It isn’t often we get almost the entire world enthusiastically celebrating the life of a one-time terrorist. But it happened this week. There are many, of course, who couldn’t allow themselves to describe Nelson Mandela in such a fashion, and much prefer the label, ‘freedom fighter’. But it’s only semantics. He violently opposed the state; suffered everything short of a death sentence, and won in the end.
Like every great player, he focussed on the strengths and weaknesses of the opposition; in his case the white-dominated Apartheid govt of South Africa. Mandela’s brilliance showed in his recognition that ‘sport’ in general (and rugby & cricket in particular) was at the heart of the ruling white minority’s vision of themselves.
The successive Apartheid regimes used sport to demonstrate their distinctiveness and racial superiority over the black majority – and to our England’s eternal shame, we went along with it for decades (alongside others like Australia), making sure there were no black or ‘coloured’ faces in the teams we selected to play them. Even a few of our greatest footballers, like Stanley Matthews, were happy to take the Apartheid dollar.
The genius of Mandela was evident in this political judo; to use the apparent strength of his opponent (an addiction to sport) to defeat him. He turned sport upside down in South Africa. Instead of simply rejecting its traditional use to divide and separate people, he used it himself to unite a fractured nation.
The first big moment was the South African victory in the final of the rugby world cup in 1995. The emblem of the national rugby team, the Springboks – long associated with the essence of Apartheid – was both usurped and reformed in one moment when Mandela went down onto the pitch wearing the team strip.
It was like a brilliant judo throw. All the power of the symbol – hated by blacks – was used to defeat the intrinsic meaning it articulated. It would never be the same again.
The final victory was almost a decade later when, in 2004, South Africa was anointed as host to the 2010 Fifa World Cup. The game that brought the world together in a way no other sport can was captured and put to work, like a slave, for the unity of South Africa itself. That’s clever.
Nelson Mandela loved football, though he was probably a better boxer than a footie player. We have all learned how, during those almost three decades of imprisonment, much of it on Robben Island, alongside many of his ANC comrades who had engaged in the armed struggle, Mandela used organised football to provide relief and enjoyment for all the inmates.
As one of them, the unforgettably named, Tokyo Sexwale, reminded everyone in his keynote speech to a recent Sports Summit in the Cayman Islands:

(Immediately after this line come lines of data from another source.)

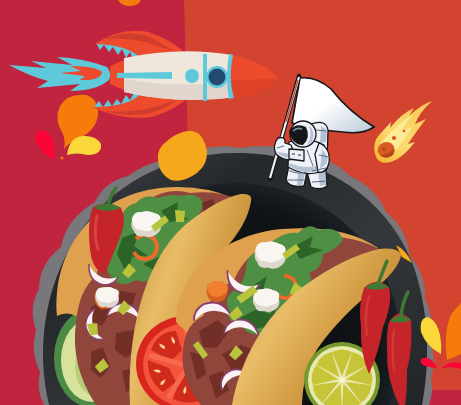
<!DOCTYPE html>
<html lang="en">
<head>
<meta charset="utf-8">
<title>Space tacos</title>
<style>
:root{--crimson:#c0243f;--vermilion:#d24330;--orange:#f57c0a;--amber:#f5a81c;--yellow:#fbd83a;--scarlet:#fb0536;--cyan:#5fc9dc;--cream:#efe6dc;--rocket:#ee4a2c;--steel:#77777c;--meat:#91463b;--meat-dark:#722f28;--leaf:#4f8f43;--leaf-dark:#2d6428;--chili:#c4242a;--stem:#3f7a35;--ink:#15171a}
html,body{margin:0;overflow:hidden}
svg{display:block}
.crimson{fill:var(--crimson)}.vermilion{fill:var(--vermilion)}.orange{fill:var(--orange)}.amber{fill:var(--amber)}.yellow{fill:var(--yellow)}.scarlet{fill:var(--scarlet)}
.cyan{fill:var(--cyan)}.cream{fill:var(--cream)}.rocket{fill:var(--rocket)}.steel{fill:var(--steel)}
.meat{fill:var(--meat)}.meat-dark{fill:var(--meat-dark)}.leaf{fill:var(--leaf)}.leaf-dark{fill:var(--leaf-dark)}
.chili{fill:var(--chili)}.cap{fill:var(--stem)}.stem{fill:none;stroke:var(--stem);stroke-width:3.5;stroke-linecap:round}
.suit{fill:#eef2f8;stroke:var(--ink);stroke-width:1.3;stroke-linejoin:round}
.shade{fill:#b4c2d6}
.fold{fill:none;stroke:#5d6b82;stroke-width:1}
.pepper{fill:#b9c43c}
</style>
</head>
<body>
<svg width="461" height="405" viewBox="0 0 461 405" role="img" aria-label="Tacos on a dark plate with a rocket, an astronaut holding a flag and a meteor">
<defs>
<linearGradient id="shell-front" x1="0" y1="0" x2="1" y2="0.6"><stop offset="0" stop-color="#c08a38"/><stop offset=".4" stop-color="#e9bd68"/><stop offset=".65" stop-color="#d6a048"/><stop offset="1" stop-color="#b67c2d"/></linearGradient>
<linearGradient id="rim" x1="0" y1="0" x2="1" y2="1"><stop offset="0" stop-color="#43474b"/><stop offset=".3" stop-color="#25282b"/><stop offset=".6" stop-color="#34383b"/><stop offset="1" stop-color="#222528"/></linearGradient>
<radialGradient id="well"><stop offset="0" stop-color="#090b0d"/><stop offset=".85" stop-color="#101417"/><stop offset="1" stop-color="#1b2024"/></radialGradient>
<linearGradient id="flag-cloth" x1="0" y1="0" x2="1" y2="1"><stop offset=".45" stop-color="#fff"/><stop offset="1" stop-color="#b9c9d8"/></linearGradient>
<linearGradient id="comet" x1="0" y1="1" x2="1" y2="0"><stop offset="0" stop-color="#f5b02c"/><stop offset=".4" stop-color="#fbdc70"/><stop offset="1" stop-color="#f8c653"/></linearGradient>
<g id="cheese"><path d="M-14-5Q-13-14-4-13Q2-15 8-12Q17-10 14-3Q17 4 11 9Q5 14-2 11Q-10 13-12 6Q-16 2-14-5Z" fill="#dcd8d0"/><path d="M-14-5Q-13-14-4-13Q2-15 8-12Q17-10 14-3Q14 4 7 4Q2 8-4 5Q-12 6-14-5Z" fill="#f9f6f1"/></g>
<g id="onion"><path d="M-14-9Q-15 9 1 12Q11 12 15 4Q3 8-5 2Q-12-3-14-9Z" fill="#faf3f6"/><path d="M-14-9Q-15 9 1 12Q11 12 15 4" fill="none" stroke="#8b3f6d" stroke-width="1.6"/></g>
<path id="pepper-strip" class="pepper" d="M-9 3L5-7L9-2L-5 8Z"/>
<path id="pepper-cube" class="pepper" d="M-5-6L5-5L4 6L-4 6Z"/>
<g id="carrot"><path d="M-10-5Q-4-12 6-9Q13-6 10 3Q8 12-3 11Q-12 8-10-5Z" fill="#d8601f"/><path d="M-10-5Q-4-12 6-9Q13-6 10 1Q3 8-5 5Q-10 2-10-5Z" fill="#f0802f"/></g>
<path id="seed" d="M0-4Q3 2 0 4Q-3 2 0-4Z" fill="#ffd58c"/>
<path id="lime-wedge" d="M0-4L10-28Q0-33-10-28Z" fill="#c6c537"/>
</defs>

<g id="backdrop">
<rect class="vermilion" width="461" height="405"/>
<path class="crimson" d="M0 0H184Q186 70 188 150L180 405H0Z"/>
<rect class="crimson" x="400" y="390" width="61" height="15"/>
</g>

<g id="left-paint-drops">
<path class="orange" d="M118 0Q122 6 129 6Q138 6 141 0Z"/>
<path class="orange" d="M64 149Q68 144 74 141Q96 132 98 115Q99 99 86 95Q68 93 60 106Q54 119 62 132Q66 140 64 149Z"/>
<path class="scarlet" d="M54 160Q55 154 54 148Q54 133 42 130Q33 131 36 142Q41 153 54 160Z"/>
<path class="yellow" d="M67 155Q69 138 82 136Q96 135 101 144Q102 155 88 155Q76 152 67 155Z"/>
<circle class="orange" cx="62" cy="158" r="1.5"/>
</g>

<g id="plate">
<path class="steel" d="M44 405Q36 390 40 372Q30 352 36 330Q28 308 39 289Q39 264 61 247Q66 219 95 202Q104 182 128 176Q150 160 178 158Q210 142 240 148Q272 142 297 153Q330 156 350 176Q376 188 386 212Q406 228 410 256Q426 274 425 299Q435 318 430 340Q437 360 431 378Q434 392 429 405Z"/>
<path d="M49 405C36 350 44 288 76 238C110 184 170 153 236 153C316 153 384 193 412 262C430 310 430 365 422 405Z" fill="url(#rim)"/>
<ellipse cx="237" cy="346" rx="164" ry="163" fill="url(#well)"/>
<path class="amber" d="M158 155Q159 147 166 142Q173 135 183 132Q194 129 200 135Q205 141 207 151Q208 164 197 173Q183 183 171 180Q157 173 158 155Z"/>
</g>

<g id="right-paint-drops">
<path class="orange" d="M447 360Q443 330 452 313L461 303V354Z"/>
<path class="yellow" d="M441 354Q442 345 440 335Q437 321 428 317Q419 318 421 332Q426 346 441 354Z"/>
<path class="scarlet" d="M437 368Q430 354 421 359Q418 367 437 368Z"/>
<path class="scarlet" d="M441 369Q449 360 461 363V369Q451 365 441 369Z"/>
<path class="amber" d="M396 245Q406 250 412 263L402 257Z"/>
</g>

<g id="cucumber">
<ellipse cx="91" cy="358" rx="37" ry="49" fill="#4c8b45"/>
<ellipse cx="92" cy="360" rx="31" ry="42" fill="#d7e39c"/>
<ellipse cx="95" cy="366" rx="20" ry="30" fill="#b9cf77"/>
</g>

<g id="left-taco">
<path d="M57 316C52 250 93 196 160 188Q202 184 232 198L172 313L94 330Q72 307 57 316Z" fill="#e0a14e"/>
<path class="meat" d="M148 200Q168 187 190 193Q222 190 241 201L190 300L155 405H96Q70 366 76 322Q79 290 96 276Q108 228 148 200Z"/>
<path class="leaf" d="M108 251Q119 236 123 226Q119 207 136 203Q145 193 158 198Q173 193 181 196Q201 191 203 205Q201 216 188 222Q190 240 176 247Q178 264 163 269Q153 286 136 280Q118 290 110 275Q101 264 108 251Z"/>
<path class="leaf-dark" d="M122 238L140 231L134 246L148 256L132 257L127 274L117 254ZM161 211L178 202L177 214L189 219L169 222ZM143 264L168 253L157 272Z"/>
<path class="meat-dark" d="M91 307L107 297L111 312L102 326L91 321ZM116 333L134 330L142 346L126 358L115 350ZM91 352L103 347L110 367L101 378L91 370ZM120 291L136 293L132 307L118 304ZM122 371L137 367L140 386L126 392ZM202 203L212 199L218 208L205 219Z"/>
<path d="M136 239A12 12 0 1 1 134 252" fill="none" stroke="#ee6a2b" stroke-width="4"/>
<use href="#onion" x="103" y="273"/>
<use href="#onion" transform="translate(97 325) rotate(50)"/>
<use href="#onion" transform="translate(124 316) rotate(165) scale(1.1)"/>
<use href="#carrot" x="105" y="298"/>
<use href="#cheese" x="146" y="225"/>
<use href="#cheese" transform="translate(107 298) scale(.8)"/>
<use href="#pepper-strip" transform="translate(160 223) scale(1 1.1)"/>
<use href="#pepper-cube" x="180" y="216"/>
<use href="#pepper-cube" transform="translate(129 271) rotate(40)"/>
<use href="#pepper-cube" transform="translate(124 308) rotate(40)"/>
<use href="#pepper-cube" transform="translate(93 329) rotate(-10)"/>
<use href="#pepper-cube" transform="translate(102 366) rotate(50)"/>
<path d="M130 405C127 340 141 264 185 225Q217 199 241 194Q253 193 251 201C247 226 230 243 213 264Q183 300 177 345L176 405Z" fill="url(#shell-front)"/>
</g>

<g id="left-chili">
<path class="chili" d="M93 207Q106 200 121 208Q127 219 121 235Q113 254 105 274Q92 270 90 249Q87 221 93 207Z"/>
<path d="M97 216Q93 232 98 250" fill="none" stroke="#d6433d" stroke-width="3" stroke-linecap="round"/>
<path class="stem" d="M108 208Q109 196 116 188"/>
<path class="cap" d="M94 208Q107 199 121 208Q108 214 94 208Z"/>
</g>

<g id="tomato">
<ellipse cx="186" cy="364" rx="50" ry="48" fill="#d8261f"/>
<ellipse cx="187" cy="365" rx="44" ry="42" fill="#f4543a"/>
<path d="M151 350Q158 331 176 331L182 350L171 361ZM188 330Q209 331 217 344L193 353ZM148 360L169 368L176 382L163 392Q147 380 148 360ZM181 377L200 372L207 397Q190 407 173 399Z" fill="#d02a1d"/>
<path d="M187 329L188 366L224 350M188 366L149 355M188 366L168 398" stroke="#f8694c" stroke-width="5" fill="none"/>
<use href="#seed" transform="translate(162 346) rotate(-50)"/><use href="#seed" transform="translate(173 340) rotate(-20)"/><use href="#seed" transform="translate(199 340) rotate(30)"/><use href="#seed" transform="translate(157 371) rotate(-80)"/><use href="#seed" transform="translate(163 382) rotate(40)"/><use href="#seed" transform="translate(185 390) rotate(10)"/>
</g>

<g id="right-taco">
<path d="M176 322C176 274 224 234 282 229Q344 224 378 248L280 340L200 345Z" fill="#e0a14e"/>
<path class="meat" d="M203 316Q211 293 234 280Q247 248 286 238Q350 231 380 250L300 320L240 405H201Q177 376 184 343Q187 324 203 316Z"/>
<path class="leaf" d="M232 292Q246 281 246 268Q247 253 264 249Q281 231 298 233Q309 221 319 230Q338 225 343 240Q336 250 323 254Q323 268 309 273Q317 287 300 295Q300 309 286 313Q286 327 268 331Q250 340 241 325Q225 322 229 309Q223 300 232 292Z"/>
<path class="leaf-dark" d="M248 289L267 276L263 290L283 296L259 302ZM293 247L313 236L310 247L323 250L300 259ZM240 318L257 309L270 314L276 307L272 326L254 329Z"/>
<path class="meat-dark" d="M199 331L218 320L229 331L217 348L203 347ZM222 354L241 345L256 351L248 370L232 371ZM190 352L202 355L206 374L197 380ZM209 376L223 371L229 390L216 399Z"/>
<path d="M284 276A11 11 0 1 1 275 291" fill="none" stroke="#ee6a2b" stroke-width="3.5"/>
<use href="#onion" transform="translate(243 280) scale(1.1)"/>
<use href="#onion" transform="translate(212 316) rotate(150) scale(1.2)"/>
<use href="#onion" transform="translate(241 332) rotate(160) scale(1.1)"/>
<use href="#onion" transform="translate(235 381) rotate(130)"/>
<use href="#carrot" x="217" y="291"/>
<use href="#cheese" transform="translate(270 256) scale(1.05)"/>
<use href="#cheese" transform="translate(266 301) scale(.9)"/>
<use href="#pepper-strip" x="291" y="251"/>
<use href="#pepper-strip" transform="translate(247 294) scale(1.2)"/>
<use href="#pepper-cube" transform="translate(296 290) rotate(30)"/>
<use href="#pepper-cube" transform="translate(236 314) rotate(50)"/>
<use href="#pepper-strip" transform="translate(201 350) rotate(90)"/>
<use href="#pepper-cube" transform="translate(236 353) rotate(40)"/>
<path d="M232 405C240 362 263 316 304 286Q344 257 379 249Q396 247 401 254Q401 264 384 281Q340 316 318 348Q303 371 302 405Z" fill="url(#shell-front)"/>
</g>

<g id="lime">
<circle cx="342" cy="380" r="38" fill="#769a2c"/>
<circle cx="342" cy="380" r="34" fill="#e9e8ae"/>
<g transform="translate(342 380)">
<use href="#lime-wedge"/><use href="#lime-wedge" transform="rotate(40)"/><use href="#lime-wedge" transform="rotate(80)"/><use href="#lime-wedge" transform="rotate(120)"/><use href="#lime-wedge" transform="rotate(160)"/><use href="#lime-wedge" transform="rotate(200)"/><use href="#lime-wedge" transform="rotate(240)"/><use href="#lime-wedge" transform="rotate(280)"/><use href="#lime-wedge" transform="rotate(320)"/>
<circle r="3" fill="#f7f5cc"/>
</g>
</g>

<g id="right-chilies">
<path class="chili" d="M364 288Q376 276 389 287Q393 303 383 327Q379 352 369 374Q360 354 361 327Q358 304 364 288Z"/>
<path class="chili" d="M389 322Q399 306 411 320Q413 348 407 370Q407 394 405 405H399Q386 378 387 350Q386 334 389 322Z"/>
<path d="M369 296Q364 315 367 335M394 330Q391 350 394 370" fill="none" stroke="#d13a38" stroke-width="2.5" stroke-linecap="round"/>
<path class="stem" d="M378 284Q382 273 387 261M401 317Q402 303 408 292"/>
<path class="cap" d="M365 288Q376 278 389 287Q377 292 365 288ZM390 321Q400 311 411 320Q400 325 390 321Z"/>
</g>

<g id="rocket">
<path class="cyan" d="M9 65L46 68L31 61L72 65L57 57Q83 58 107 67Q112 73 109 80Q96 91 70 91L80 84L37 88L48 81Q29 76 9 65Z"/>
<path class="rocket" d="M60 73L81 71L70 66Q95 66 102 72Q101 81 80 80L85 76Z"/>
<path class="cyan" d="M96 43L100 50L104 45L109 52L113 47L118 55L122 49L126 58L130 52L134 62L138 56L146 50L120 38ZM94 107L99 101L103 107L108 100L112 106L117 99L121 104L126 95L130 100L135 91L139 95L148 98L125 112Z"/>
<path class="rocket" d="M95 44Q120 27 148 32Q174 40 190 58L144 63Q134 45 95 44Z"/>
<path d="M104 39Q128 29 150 37L182 56Q142 36 104 39Z" fill="#cf3d2e"/>
<path class="rocket" d="M92 107Q122 121 152 117Q175 110 189 97L143 91Q132 107 92 107Z"/>
<path d="M104 111Q140 115 178 99Q147 123 104 111Z" fill="#cf3d2e"/>
<path class="rocket" d="M110 66L124 60V90L110 84Z"/>
<path class="cream" d="M124 58Q180 46 233 55L236 97Q180 105 124 92Z"/>
<path d="M124 79Q180 89 235 81L236 97Q180 105 124 92Z" fill="#e0d6ce"/>
<path class="rocket" d="M232 55Q262 61 279 78Q262 94 233 99Q227 77 232 55Z"/>
<path d="M231 80Q257 80 279 78Q262 94 233 99Z" fill="#e04228"/>
<path class="cyan" d="M117 73L172 72V79L117 78ZM203 54H207V101H203ZM229 54L233 55Q228 78 234 98L229 99Q225 77 229 54Z"/>
<circle class="cyan" cx="192" cy="76" r="7"/>
<circle class="cyan" cx="217" cy="77" r="11"/>
<circle cx="217" cy="77" r="8.5" fill="#234a72"/>
</g>

<g id="astronaut">
<path d="M300 78Q316 76 331 89Q349 112 374 127Q362 135 343 132Q316 130 292 123Z" fill="url(#flag-cloth)" stroke="#15171a" stroke-width="1.6"/>
<path d="M299 76L270 179" stroke="#15171a" stroke-width="4.5" stroke-linecap="round"/>
<path d="M299 77L270 178" stroke="#f2f2f4" stroke-width="2.2"/>
<path d="M298 80L286 122" stroke="#c54a42" stroke-width="1.4"/>
<path class="suit" d="M311 124Q326 119 328 130L327 162L313 164Z"/>
<path class="shade" d="M321 126L327 130L326 142L320 143Z"/>
<path class="suit" d="M290 160L286 180Q289 188 304 186L307 172L311 187Q321 191 327 186L325 160Z"/>
<path class="suit" d="M289 142Q307 136 324 145L327 169Q308 179 288 167Z"/>
<path class="shade" d="M290 163Q306 171 325 163L326 168Q308 177 289 166ZM298 172L305 174L302 185L297 185ZM318 173L325 170L326 185L320 186Z"/>
<path class="suit" d="M291 145L285 143Q286 136 278 138Q272 145 276 154Q286 163 296 158Z"/>
<path class="suit" d="M319 143Q331 148 329 163Q326 174 318 172L315 154Z"/>
<path class="shade" d="M277 152L291 154L294 157Q284 160 277 152ZM322 150Q329 155 327 163L320 169Z"/>
<circle class="suit" cx="303" cy="134" r="13"/>
<path class="shade" d="M309 125Q316 132 312 142L307 145Q313 136 309 125Z"/>
<path d="M289 131Q296 122 306 127Q311 138 303 145Q292 145 289 131Z" fill="#15171a"/>
<path d="M293 131Q297 127 302 129" fill="none" stroke="#8797ad" stroke-width="1.6"/>
<path class="suit" d="M289 149L304 150V161L289 159Z"/>
<path d="M292 154H295M298 155H301" stroke="#7d8ca3" stroke-width="2"/>
<path class="fold" d="M277 148L284 146M288 170Q298 175 306 172M312 171L326 168M287 180L304 180M312 182L327 181M319 155L328 157M307 150L313 166M316 130L326 131"/>
</g>

<g id="meteor">
<path d="M376 157Q371 143 380 134L391 122L390 128Q402 113 414 108L409 116Q422 104 432 101Q419 113 415 124L426 119Q415 133 408 144L415 142Q403 158 391 162Q380 165 376 157Z" fill="url(#comet)"/>
<path d="M380 144Q396 125 413 114L400 132L412 127L398 148Q386 160 380 144Z" fill="#fdeb98"/>
<path d="M379 146Q384 140 391 143Q397 148 393 155Q386 160 380 155Q376 151 379 146Z" fill="#d85a22"/>
<path d="M380 155Q388 155 394 149Q395 155 389 157Q384 159 380 155Z" fill="#b5431e"/>
<circle cx="384" cy="149" r="1.8" fill="#b5431e"/>
<circle cx="394" cy="138" r="2" fill="#d6531d"/><circle cx="404" cy="131" r="1.3" fill="#d6531d"/>
</g>
</svg>
</body>
</html>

‘Sport has the power to change the world. On Robben Island we defied every apartheid rule, law, legislation, regulation, we defied each one of those laws…But we never defied a single FIFA statute…the rules were sacrosanct…in football, millions of people are controlled by a single whistle.’
Perhaps Mandela was the greatest leader of any people in the entire 20th century. For his vision; integrity; generosity; outstanding courage; evident joy in life, and his love of football, who can compare? Fittingly, his Memorial Service, attended by the greatest assembly of world leaders past & present, took place in Johannesburg’s Soccer City stadium where the 2010 World Cup Final was played.
Mandela led the line; surely the greatest number nine?
Dr Rogan Taylor is the Director of the Football Industry Group at the University of Liverpool. He is also a writer and broadcaster, with five football books and numerous radio and TV contributions. He has acted as a special adviser to The FA, The Premier League and Premier League Clubs.
ROGAN TAYLOR: WHY DID SKY POKE BT WITH A BIG STICK?
ROGAN TAYLOR: YOU CAN BET YOUR BOOTS
PROZONE: PREMIER LEAGUE PERFORMANCE MODEL
ROGAN TAYLOR: SEEDS OF DISCONTENT
KEIR RADNEDGE: FIFAPRO PILES PRESSURE ON KAFALA SYSTEM
ROGAN TAYLOR: BRING OUT THE BEST CHINA
ROGAN TAYLOR: THE BUBBLES DIDN’T FADE AND DIE, AFTER ALL